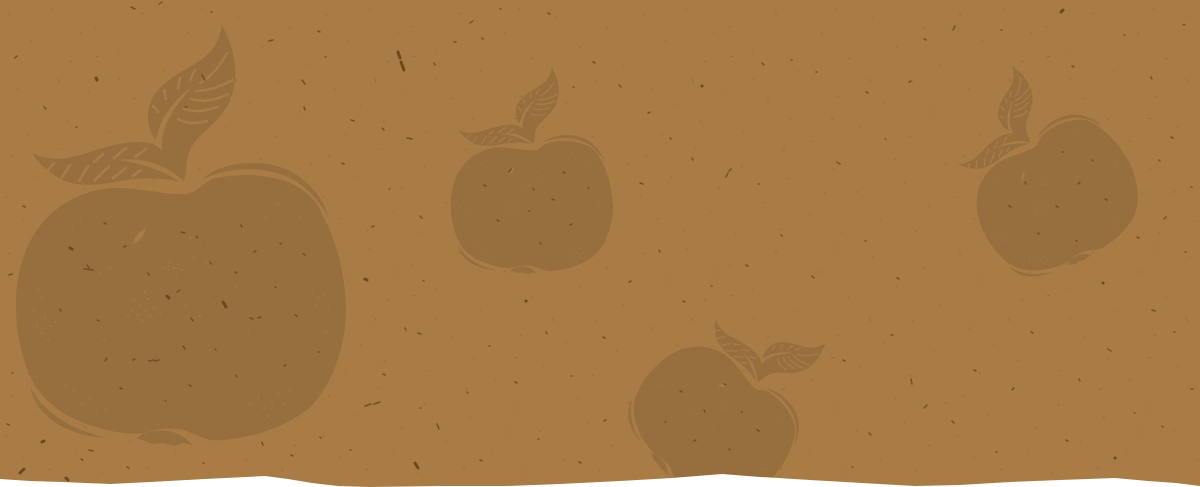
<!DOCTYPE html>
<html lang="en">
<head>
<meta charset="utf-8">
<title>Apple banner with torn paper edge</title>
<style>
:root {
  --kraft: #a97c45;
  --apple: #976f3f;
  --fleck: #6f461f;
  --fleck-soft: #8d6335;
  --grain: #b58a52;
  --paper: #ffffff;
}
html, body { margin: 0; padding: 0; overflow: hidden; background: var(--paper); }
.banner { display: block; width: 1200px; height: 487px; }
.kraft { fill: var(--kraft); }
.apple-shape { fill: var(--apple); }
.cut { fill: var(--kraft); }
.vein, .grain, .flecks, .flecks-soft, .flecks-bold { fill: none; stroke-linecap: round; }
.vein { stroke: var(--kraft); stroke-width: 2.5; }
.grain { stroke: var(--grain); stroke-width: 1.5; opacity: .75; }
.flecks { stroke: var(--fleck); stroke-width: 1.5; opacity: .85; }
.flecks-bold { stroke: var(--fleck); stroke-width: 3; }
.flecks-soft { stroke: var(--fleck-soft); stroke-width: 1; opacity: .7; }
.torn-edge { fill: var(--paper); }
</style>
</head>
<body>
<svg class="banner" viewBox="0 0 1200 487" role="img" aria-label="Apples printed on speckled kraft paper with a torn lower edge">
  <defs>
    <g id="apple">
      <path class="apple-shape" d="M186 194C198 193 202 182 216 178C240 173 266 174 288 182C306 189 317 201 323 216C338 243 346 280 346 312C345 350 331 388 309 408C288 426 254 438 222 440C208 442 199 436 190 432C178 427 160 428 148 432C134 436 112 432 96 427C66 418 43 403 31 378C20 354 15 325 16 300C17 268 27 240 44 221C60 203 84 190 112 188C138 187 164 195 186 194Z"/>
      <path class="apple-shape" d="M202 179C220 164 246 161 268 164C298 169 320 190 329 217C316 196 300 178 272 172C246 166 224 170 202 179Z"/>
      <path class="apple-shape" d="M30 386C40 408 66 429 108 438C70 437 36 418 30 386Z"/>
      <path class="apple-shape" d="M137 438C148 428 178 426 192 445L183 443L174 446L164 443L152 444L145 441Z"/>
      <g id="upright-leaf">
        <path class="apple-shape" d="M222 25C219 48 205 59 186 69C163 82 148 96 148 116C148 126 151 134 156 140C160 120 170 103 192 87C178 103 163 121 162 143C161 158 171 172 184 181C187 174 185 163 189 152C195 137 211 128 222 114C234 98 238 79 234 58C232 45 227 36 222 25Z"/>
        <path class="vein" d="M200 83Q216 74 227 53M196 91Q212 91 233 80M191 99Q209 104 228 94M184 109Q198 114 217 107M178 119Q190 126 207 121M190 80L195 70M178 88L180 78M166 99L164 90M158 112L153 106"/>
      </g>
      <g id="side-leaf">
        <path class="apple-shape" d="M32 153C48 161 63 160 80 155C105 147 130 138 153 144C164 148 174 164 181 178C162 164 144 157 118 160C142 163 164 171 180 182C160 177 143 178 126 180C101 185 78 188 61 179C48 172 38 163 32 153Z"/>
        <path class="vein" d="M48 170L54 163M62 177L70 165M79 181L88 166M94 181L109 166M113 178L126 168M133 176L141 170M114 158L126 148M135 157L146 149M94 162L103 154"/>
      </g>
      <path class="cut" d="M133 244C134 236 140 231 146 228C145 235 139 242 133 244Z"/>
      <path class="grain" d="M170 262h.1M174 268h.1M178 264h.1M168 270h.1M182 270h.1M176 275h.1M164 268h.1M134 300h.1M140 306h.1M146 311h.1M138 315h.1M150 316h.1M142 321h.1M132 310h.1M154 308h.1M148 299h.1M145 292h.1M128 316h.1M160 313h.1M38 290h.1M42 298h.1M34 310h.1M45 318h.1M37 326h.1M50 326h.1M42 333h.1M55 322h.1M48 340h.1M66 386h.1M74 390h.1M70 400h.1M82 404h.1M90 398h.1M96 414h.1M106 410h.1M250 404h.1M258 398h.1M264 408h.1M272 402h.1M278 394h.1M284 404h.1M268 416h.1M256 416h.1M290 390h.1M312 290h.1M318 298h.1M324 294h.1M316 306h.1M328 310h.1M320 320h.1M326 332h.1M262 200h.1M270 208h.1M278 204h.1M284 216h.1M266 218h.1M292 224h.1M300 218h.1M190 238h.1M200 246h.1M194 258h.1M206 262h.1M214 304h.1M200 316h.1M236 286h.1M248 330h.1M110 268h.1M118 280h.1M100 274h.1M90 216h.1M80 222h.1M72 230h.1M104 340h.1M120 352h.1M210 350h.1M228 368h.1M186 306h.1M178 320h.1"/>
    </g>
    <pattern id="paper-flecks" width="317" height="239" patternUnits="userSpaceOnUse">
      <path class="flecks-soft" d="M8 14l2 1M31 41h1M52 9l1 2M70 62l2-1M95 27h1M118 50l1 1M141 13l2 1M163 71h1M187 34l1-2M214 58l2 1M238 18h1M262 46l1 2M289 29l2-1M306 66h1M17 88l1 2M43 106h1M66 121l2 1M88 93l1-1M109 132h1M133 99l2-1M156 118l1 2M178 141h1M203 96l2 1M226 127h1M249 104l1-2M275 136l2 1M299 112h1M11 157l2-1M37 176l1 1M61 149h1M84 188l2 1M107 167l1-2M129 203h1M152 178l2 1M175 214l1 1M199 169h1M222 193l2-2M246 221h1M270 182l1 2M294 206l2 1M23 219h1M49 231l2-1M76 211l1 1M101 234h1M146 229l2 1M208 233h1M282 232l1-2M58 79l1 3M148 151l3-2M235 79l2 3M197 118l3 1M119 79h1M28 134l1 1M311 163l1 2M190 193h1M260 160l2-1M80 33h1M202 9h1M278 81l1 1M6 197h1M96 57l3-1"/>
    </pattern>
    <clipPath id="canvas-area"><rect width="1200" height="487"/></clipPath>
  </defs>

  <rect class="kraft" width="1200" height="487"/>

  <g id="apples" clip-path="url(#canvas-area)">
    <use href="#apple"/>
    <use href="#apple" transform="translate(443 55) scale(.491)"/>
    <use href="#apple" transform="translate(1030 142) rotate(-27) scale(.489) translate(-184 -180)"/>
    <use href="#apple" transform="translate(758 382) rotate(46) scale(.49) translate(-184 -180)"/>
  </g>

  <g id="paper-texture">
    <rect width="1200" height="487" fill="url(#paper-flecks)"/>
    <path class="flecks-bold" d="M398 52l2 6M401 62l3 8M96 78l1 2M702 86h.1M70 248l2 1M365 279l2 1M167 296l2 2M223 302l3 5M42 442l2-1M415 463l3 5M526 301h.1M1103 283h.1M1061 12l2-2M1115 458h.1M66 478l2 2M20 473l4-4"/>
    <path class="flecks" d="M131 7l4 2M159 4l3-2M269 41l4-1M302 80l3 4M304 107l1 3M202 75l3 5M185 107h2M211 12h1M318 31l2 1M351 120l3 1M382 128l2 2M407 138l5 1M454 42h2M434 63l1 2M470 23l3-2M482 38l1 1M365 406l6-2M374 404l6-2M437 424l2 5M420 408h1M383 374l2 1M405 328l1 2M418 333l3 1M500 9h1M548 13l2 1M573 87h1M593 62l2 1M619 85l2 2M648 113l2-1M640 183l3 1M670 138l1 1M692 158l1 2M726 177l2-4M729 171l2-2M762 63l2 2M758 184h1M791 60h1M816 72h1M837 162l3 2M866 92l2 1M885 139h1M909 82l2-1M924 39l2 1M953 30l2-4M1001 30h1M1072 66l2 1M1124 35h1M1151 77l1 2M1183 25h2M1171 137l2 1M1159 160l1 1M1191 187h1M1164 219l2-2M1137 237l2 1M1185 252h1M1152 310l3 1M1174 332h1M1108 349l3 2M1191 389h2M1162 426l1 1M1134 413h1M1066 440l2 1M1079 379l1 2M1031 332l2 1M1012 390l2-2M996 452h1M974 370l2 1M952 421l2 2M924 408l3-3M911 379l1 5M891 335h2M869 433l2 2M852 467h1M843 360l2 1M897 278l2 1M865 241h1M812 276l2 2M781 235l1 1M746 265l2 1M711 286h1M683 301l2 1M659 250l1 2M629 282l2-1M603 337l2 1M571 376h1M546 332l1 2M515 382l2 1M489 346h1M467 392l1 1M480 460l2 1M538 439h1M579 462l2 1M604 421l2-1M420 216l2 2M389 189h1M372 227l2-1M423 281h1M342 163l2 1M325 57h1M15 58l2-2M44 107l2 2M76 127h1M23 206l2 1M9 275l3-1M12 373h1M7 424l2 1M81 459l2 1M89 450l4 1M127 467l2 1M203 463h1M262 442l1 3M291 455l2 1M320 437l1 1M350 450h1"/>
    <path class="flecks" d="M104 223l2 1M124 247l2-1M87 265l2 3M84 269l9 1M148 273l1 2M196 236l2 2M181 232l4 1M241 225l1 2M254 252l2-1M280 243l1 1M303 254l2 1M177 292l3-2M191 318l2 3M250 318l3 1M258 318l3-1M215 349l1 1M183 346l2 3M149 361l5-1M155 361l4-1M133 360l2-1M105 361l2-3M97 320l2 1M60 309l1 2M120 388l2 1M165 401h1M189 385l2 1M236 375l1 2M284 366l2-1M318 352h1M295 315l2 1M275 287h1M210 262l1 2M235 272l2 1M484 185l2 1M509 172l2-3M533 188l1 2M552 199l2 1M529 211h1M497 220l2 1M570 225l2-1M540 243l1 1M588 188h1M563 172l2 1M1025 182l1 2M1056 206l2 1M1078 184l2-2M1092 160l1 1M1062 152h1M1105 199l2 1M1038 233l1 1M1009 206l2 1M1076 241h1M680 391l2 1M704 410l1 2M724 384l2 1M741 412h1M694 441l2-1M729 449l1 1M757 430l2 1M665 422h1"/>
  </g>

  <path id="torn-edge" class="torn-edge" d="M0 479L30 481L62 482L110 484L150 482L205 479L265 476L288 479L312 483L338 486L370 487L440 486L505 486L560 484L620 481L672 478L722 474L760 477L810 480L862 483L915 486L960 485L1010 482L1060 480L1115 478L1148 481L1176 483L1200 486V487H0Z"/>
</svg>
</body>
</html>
######
Task description:
Return each line from the entries above that includes "shape".

Written solution:
.apple-shape { fill: var(--apple); }
      <path class="apple-shape" d="M186 194C198 193 202 182 216 178C240 173 266 174 288 182C306 189 317 201 323 216C338 243 346 280 346 312C345 350 331 388 309 408C288 426 254 438 222 440C208 442 199 436 190 432C178 427 160 428 148 432C134 436 112 432 96 427C66 418 43 403 31 378C20 354 15 325 16 300C17 268 27 240 44 221C60 203 84 190 112 188C138 187 164 195 186 194Z"/>
      <path class="apple-shape" d="M202 179C220 164 246 161 268 164C298 169 320 190 329 217C316 196 300 178 272 172C246 166 224 170 202 179Z"/>
      <path class="apple-shape" d="M30 386C40 408 66 429 108 438C70 437 36 418 30 386Z"/>
      <path class="apple-shape" d="M137 438C148 428 178 426 192 445L183 443L174 446L164 443L152 444L145 441Z"/>
        <path class="apple-shape" d="M222 25C219 48 205 59 186 69C163 82 148 96 148 116C148 126 151 134 156 140C160 120 170 103 192 87C178 103 163 121 162 143C161 158 171 172 184 181C187 174 185 163 189 152C195 137 211 128 222 114C234 98 238 79 234 58C232 45 227 36 222 25Z"/>
        <path class="apple-shape" d="M32 153C48 161 63 160 80 155C105 147 130 138 153 144C164 148 174 164 181 178C162 164 144 157 118 160C142 163 164 171 180 182C160 177 143 178 126 180C101 185 78 188 61 179C48 172 38 163 32 153Z"/>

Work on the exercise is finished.